EXCERPTED RECORDS START
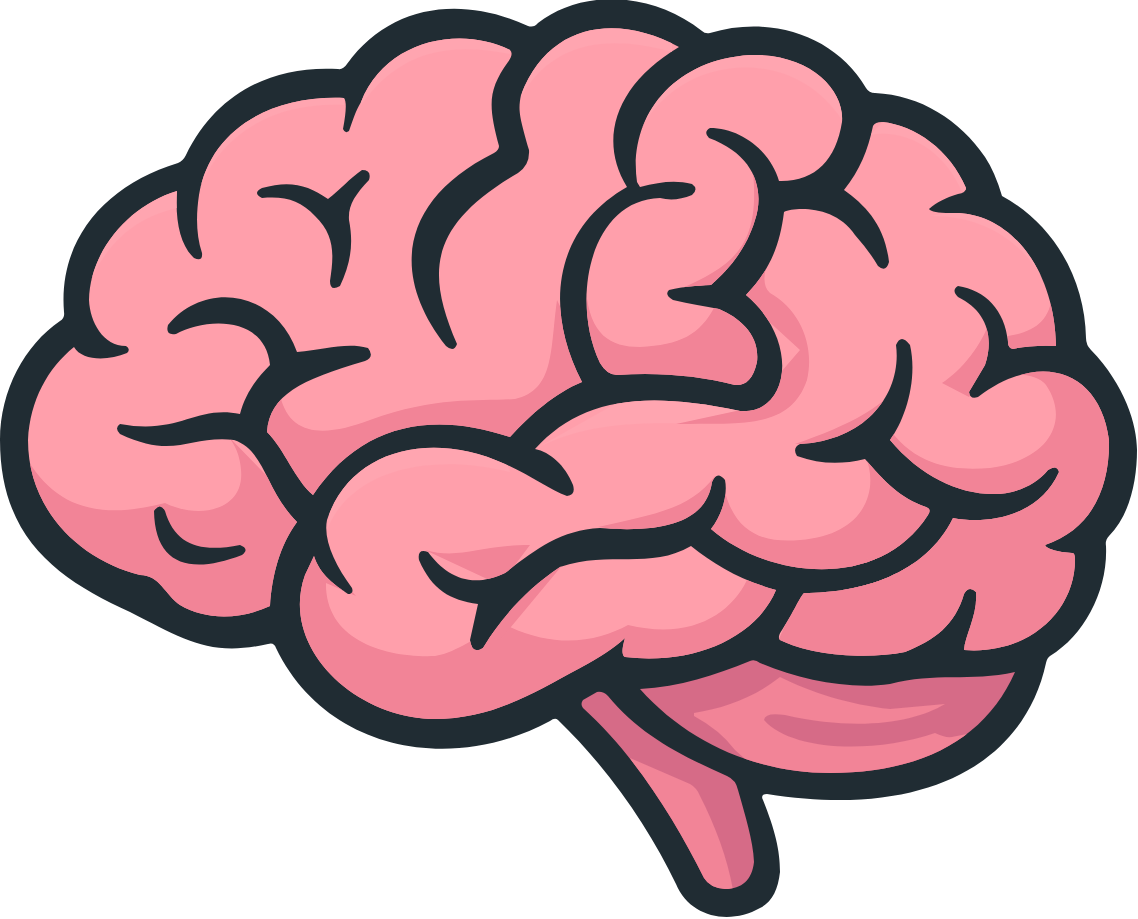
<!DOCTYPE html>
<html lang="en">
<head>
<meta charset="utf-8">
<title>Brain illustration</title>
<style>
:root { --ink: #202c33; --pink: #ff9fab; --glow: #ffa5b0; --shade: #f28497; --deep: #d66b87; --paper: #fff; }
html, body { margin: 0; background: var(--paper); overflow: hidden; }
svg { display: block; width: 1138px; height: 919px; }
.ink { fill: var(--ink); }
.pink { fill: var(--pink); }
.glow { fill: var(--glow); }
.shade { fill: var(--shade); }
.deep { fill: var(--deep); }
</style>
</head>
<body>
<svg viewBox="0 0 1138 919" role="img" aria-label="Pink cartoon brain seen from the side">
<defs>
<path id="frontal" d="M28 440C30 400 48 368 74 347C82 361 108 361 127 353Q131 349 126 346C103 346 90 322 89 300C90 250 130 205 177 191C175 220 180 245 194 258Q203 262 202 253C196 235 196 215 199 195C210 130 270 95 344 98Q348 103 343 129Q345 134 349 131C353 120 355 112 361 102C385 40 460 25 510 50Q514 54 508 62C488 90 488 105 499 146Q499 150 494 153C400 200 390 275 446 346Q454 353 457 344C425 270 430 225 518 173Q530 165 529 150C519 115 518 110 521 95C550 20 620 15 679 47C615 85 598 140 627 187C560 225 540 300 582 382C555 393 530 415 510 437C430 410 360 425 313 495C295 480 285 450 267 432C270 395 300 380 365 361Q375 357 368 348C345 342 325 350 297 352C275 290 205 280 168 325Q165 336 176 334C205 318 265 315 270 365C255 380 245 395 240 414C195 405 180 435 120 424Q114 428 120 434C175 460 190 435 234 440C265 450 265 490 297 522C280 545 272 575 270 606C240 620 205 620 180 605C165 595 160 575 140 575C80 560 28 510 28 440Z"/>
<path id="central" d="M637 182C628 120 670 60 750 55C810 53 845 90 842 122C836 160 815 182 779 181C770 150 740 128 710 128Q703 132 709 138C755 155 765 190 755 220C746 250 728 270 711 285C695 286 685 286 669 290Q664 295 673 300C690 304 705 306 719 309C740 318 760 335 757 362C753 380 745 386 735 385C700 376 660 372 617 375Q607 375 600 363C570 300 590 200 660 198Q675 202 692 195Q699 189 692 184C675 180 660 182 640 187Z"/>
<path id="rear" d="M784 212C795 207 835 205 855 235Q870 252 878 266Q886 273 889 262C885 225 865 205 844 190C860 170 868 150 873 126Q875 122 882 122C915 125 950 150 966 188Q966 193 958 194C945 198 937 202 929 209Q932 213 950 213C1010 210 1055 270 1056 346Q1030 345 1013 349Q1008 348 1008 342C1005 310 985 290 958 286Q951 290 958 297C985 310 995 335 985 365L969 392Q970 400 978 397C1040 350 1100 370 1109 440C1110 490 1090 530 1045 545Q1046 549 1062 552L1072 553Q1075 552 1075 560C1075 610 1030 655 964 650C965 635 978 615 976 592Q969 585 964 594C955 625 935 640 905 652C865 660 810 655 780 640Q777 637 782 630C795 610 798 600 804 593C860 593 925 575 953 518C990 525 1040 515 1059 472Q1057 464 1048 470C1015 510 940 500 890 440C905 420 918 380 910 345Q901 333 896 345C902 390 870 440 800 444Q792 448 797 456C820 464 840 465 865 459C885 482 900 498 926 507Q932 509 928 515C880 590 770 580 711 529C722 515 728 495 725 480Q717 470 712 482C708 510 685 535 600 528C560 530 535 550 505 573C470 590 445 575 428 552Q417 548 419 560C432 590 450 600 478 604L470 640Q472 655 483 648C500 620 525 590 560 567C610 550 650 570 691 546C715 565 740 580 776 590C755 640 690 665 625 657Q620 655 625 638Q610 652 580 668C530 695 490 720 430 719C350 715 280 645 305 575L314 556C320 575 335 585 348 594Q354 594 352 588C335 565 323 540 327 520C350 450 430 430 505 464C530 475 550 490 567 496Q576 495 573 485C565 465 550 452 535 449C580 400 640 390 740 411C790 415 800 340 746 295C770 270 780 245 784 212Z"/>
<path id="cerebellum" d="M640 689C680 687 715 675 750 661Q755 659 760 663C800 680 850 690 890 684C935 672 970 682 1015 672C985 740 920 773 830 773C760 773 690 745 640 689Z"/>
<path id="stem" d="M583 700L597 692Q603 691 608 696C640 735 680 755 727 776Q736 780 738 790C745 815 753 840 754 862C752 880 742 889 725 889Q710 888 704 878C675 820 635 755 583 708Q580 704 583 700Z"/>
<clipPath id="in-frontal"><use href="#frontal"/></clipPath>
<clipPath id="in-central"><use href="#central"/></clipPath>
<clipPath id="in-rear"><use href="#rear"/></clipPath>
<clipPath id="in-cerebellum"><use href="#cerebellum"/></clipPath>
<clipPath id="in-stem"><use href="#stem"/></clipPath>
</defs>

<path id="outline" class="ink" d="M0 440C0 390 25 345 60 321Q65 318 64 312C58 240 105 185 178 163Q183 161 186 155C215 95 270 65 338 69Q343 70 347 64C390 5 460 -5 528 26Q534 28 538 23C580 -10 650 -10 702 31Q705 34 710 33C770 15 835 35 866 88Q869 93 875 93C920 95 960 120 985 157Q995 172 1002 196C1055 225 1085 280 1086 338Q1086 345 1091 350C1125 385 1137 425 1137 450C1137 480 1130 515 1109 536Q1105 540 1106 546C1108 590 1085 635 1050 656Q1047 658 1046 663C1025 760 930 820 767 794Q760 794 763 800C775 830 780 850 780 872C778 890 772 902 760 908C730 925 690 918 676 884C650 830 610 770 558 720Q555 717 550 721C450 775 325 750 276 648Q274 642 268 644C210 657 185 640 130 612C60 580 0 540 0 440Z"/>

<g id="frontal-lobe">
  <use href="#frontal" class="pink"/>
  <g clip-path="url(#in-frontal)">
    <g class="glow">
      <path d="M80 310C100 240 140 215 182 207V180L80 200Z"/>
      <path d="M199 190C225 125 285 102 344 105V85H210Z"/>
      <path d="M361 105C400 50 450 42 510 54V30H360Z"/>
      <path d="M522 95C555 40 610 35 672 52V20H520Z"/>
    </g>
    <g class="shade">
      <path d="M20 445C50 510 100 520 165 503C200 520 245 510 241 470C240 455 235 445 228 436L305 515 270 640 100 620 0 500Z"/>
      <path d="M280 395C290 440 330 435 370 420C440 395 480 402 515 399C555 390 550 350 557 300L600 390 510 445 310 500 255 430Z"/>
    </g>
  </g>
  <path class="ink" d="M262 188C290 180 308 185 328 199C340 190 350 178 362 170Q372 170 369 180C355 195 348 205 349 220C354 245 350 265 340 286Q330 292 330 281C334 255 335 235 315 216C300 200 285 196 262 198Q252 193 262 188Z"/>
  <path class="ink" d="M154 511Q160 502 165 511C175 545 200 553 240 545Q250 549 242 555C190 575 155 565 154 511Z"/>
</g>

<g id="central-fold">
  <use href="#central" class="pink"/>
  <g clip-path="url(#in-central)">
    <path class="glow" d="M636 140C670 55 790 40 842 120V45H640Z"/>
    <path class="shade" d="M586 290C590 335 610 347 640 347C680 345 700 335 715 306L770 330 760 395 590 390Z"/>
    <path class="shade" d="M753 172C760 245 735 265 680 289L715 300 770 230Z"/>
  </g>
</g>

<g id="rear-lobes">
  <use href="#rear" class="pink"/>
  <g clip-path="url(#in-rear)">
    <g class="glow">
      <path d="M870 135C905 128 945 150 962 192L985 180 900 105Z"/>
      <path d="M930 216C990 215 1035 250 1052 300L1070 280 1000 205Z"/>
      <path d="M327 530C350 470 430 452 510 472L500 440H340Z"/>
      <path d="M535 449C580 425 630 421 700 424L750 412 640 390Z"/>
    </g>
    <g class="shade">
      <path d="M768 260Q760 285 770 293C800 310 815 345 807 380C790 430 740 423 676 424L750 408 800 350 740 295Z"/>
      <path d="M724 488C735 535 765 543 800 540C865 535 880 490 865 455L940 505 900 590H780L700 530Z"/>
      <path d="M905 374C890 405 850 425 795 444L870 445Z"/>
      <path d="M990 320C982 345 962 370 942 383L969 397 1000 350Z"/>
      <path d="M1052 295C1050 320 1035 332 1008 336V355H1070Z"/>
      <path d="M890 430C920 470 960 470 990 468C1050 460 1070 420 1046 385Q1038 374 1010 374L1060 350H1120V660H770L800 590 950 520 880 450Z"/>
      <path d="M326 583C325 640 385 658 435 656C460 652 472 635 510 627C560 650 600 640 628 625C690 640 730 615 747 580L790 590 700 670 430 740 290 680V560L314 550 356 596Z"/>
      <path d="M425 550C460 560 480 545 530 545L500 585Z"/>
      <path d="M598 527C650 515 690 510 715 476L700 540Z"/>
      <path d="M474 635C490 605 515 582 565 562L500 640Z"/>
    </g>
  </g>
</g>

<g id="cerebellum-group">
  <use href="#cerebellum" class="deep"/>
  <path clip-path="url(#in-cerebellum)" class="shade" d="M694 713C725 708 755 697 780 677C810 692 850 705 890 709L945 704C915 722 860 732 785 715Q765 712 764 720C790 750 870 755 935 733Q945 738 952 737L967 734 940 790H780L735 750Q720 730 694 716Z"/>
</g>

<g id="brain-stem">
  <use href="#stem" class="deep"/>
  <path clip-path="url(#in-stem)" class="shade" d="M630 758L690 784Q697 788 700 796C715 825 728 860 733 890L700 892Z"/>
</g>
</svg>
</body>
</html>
EXCERPTED RECORDS END
EXCERPTED RECORDS START
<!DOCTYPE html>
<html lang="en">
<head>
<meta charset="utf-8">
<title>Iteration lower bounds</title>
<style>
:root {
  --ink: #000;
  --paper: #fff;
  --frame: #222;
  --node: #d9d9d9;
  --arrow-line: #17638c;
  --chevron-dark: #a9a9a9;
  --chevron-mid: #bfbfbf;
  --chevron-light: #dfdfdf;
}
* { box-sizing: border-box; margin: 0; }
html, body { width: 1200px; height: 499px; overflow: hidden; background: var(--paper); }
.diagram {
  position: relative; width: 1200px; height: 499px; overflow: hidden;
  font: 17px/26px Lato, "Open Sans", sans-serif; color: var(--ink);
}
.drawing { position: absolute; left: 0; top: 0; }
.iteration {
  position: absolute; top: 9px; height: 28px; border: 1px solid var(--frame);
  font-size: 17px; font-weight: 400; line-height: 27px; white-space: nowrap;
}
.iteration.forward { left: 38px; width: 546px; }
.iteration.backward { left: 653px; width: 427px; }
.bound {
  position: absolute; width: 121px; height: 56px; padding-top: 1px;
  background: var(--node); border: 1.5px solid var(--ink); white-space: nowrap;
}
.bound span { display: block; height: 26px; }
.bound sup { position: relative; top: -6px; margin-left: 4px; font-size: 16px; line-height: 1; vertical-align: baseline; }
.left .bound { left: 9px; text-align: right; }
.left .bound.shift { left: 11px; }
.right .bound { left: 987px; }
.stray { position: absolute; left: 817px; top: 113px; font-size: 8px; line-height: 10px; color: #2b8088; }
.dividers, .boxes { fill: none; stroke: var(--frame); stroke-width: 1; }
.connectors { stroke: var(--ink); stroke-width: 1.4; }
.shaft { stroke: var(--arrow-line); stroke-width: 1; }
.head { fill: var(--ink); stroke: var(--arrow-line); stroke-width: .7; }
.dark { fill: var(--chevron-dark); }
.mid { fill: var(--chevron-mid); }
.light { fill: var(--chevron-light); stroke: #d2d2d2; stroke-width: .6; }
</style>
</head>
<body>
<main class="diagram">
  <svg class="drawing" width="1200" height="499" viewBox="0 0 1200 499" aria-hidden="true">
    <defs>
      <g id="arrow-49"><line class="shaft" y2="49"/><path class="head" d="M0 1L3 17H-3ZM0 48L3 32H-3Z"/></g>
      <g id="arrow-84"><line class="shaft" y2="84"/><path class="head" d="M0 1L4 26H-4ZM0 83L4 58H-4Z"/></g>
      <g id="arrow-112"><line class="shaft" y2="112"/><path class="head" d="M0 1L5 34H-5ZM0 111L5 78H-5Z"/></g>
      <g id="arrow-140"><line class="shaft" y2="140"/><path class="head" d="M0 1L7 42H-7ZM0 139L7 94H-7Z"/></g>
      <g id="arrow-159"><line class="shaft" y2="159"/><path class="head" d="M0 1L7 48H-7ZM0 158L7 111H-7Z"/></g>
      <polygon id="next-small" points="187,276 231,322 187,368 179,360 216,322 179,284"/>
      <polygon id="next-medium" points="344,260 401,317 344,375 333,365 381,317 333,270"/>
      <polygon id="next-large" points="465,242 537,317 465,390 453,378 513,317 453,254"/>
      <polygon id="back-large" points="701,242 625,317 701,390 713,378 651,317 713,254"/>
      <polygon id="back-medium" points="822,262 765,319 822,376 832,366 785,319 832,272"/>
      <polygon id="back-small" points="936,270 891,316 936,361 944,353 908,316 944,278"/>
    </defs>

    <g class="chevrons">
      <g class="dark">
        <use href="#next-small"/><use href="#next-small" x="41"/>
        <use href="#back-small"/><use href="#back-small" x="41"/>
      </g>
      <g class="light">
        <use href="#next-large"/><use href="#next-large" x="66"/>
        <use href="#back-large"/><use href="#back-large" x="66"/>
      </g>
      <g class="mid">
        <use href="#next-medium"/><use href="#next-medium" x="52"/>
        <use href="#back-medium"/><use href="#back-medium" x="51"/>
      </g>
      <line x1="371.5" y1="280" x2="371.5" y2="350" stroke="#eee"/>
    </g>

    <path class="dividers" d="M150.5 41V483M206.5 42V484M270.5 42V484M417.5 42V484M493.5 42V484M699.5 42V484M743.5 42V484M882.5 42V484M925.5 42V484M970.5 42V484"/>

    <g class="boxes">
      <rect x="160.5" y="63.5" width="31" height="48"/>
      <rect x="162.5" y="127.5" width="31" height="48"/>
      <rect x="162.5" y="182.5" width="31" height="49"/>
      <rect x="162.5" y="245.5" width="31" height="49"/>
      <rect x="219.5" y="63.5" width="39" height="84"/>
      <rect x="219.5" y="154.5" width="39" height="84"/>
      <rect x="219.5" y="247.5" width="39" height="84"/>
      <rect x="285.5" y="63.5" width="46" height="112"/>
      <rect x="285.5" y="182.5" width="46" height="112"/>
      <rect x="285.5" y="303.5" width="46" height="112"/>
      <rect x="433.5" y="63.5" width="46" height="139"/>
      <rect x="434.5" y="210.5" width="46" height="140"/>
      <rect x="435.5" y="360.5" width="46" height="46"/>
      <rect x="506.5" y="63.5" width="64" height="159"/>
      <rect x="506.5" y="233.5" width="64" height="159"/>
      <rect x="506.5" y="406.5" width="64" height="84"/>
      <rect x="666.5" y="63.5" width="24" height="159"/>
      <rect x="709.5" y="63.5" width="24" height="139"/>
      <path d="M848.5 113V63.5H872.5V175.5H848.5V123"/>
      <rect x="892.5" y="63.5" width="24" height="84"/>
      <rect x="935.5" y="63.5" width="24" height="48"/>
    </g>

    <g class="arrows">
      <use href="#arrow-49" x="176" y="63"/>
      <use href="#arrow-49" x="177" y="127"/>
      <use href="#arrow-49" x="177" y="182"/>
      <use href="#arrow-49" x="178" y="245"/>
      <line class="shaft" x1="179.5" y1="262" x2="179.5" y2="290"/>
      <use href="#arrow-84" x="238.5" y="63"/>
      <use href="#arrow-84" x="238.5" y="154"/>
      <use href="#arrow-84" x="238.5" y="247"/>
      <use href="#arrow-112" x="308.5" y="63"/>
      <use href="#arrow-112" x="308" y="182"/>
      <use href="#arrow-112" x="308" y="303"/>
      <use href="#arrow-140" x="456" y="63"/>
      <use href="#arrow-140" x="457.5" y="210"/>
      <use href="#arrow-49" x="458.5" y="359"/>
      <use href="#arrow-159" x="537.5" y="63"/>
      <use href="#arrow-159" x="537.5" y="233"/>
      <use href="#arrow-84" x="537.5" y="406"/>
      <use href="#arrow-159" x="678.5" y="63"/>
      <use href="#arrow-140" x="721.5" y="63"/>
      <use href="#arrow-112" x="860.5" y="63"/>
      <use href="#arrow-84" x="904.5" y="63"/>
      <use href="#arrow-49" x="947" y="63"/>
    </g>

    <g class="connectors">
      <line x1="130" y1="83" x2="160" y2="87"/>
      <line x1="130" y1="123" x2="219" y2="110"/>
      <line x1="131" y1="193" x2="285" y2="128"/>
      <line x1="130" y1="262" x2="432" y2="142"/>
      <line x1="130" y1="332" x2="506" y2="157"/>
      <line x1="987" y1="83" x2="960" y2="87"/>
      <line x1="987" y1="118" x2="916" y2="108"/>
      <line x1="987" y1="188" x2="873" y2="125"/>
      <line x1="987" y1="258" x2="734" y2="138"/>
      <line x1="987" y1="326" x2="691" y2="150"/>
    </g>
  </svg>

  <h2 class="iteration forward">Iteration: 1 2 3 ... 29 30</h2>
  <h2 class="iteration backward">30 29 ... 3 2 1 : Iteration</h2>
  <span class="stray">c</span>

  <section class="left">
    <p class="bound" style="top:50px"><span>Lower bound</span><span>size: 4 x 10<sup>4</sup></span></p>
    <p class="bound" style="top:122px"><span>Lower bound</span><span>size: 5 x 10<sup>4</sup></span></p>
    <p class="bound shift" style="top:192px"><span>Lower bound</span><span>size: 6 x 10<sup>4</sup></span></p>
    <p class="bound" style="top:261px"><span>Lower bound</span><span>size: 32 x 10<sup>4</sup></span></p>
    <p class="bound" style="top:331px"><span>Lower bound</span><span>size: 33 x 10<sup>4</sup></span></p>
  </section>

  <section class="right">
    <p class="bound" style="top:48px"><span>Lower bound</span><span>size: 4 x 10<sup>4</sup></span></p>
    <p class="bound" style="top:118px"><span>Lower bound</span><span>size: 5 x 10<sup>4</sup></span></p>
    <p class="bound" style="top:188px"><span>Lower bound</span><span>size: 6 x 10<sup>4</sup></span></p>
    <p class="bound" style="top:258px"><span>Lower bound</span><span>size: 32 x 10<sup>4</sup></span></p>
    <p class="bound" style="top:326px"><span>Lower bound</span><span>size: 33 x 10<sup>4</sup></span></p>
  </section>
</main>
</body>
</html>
EXCERPTED RECORDS END
** YOUR GOAL **
Using the data above, count the lines that include "glow" and write the number alone.

** OUTPUT **
5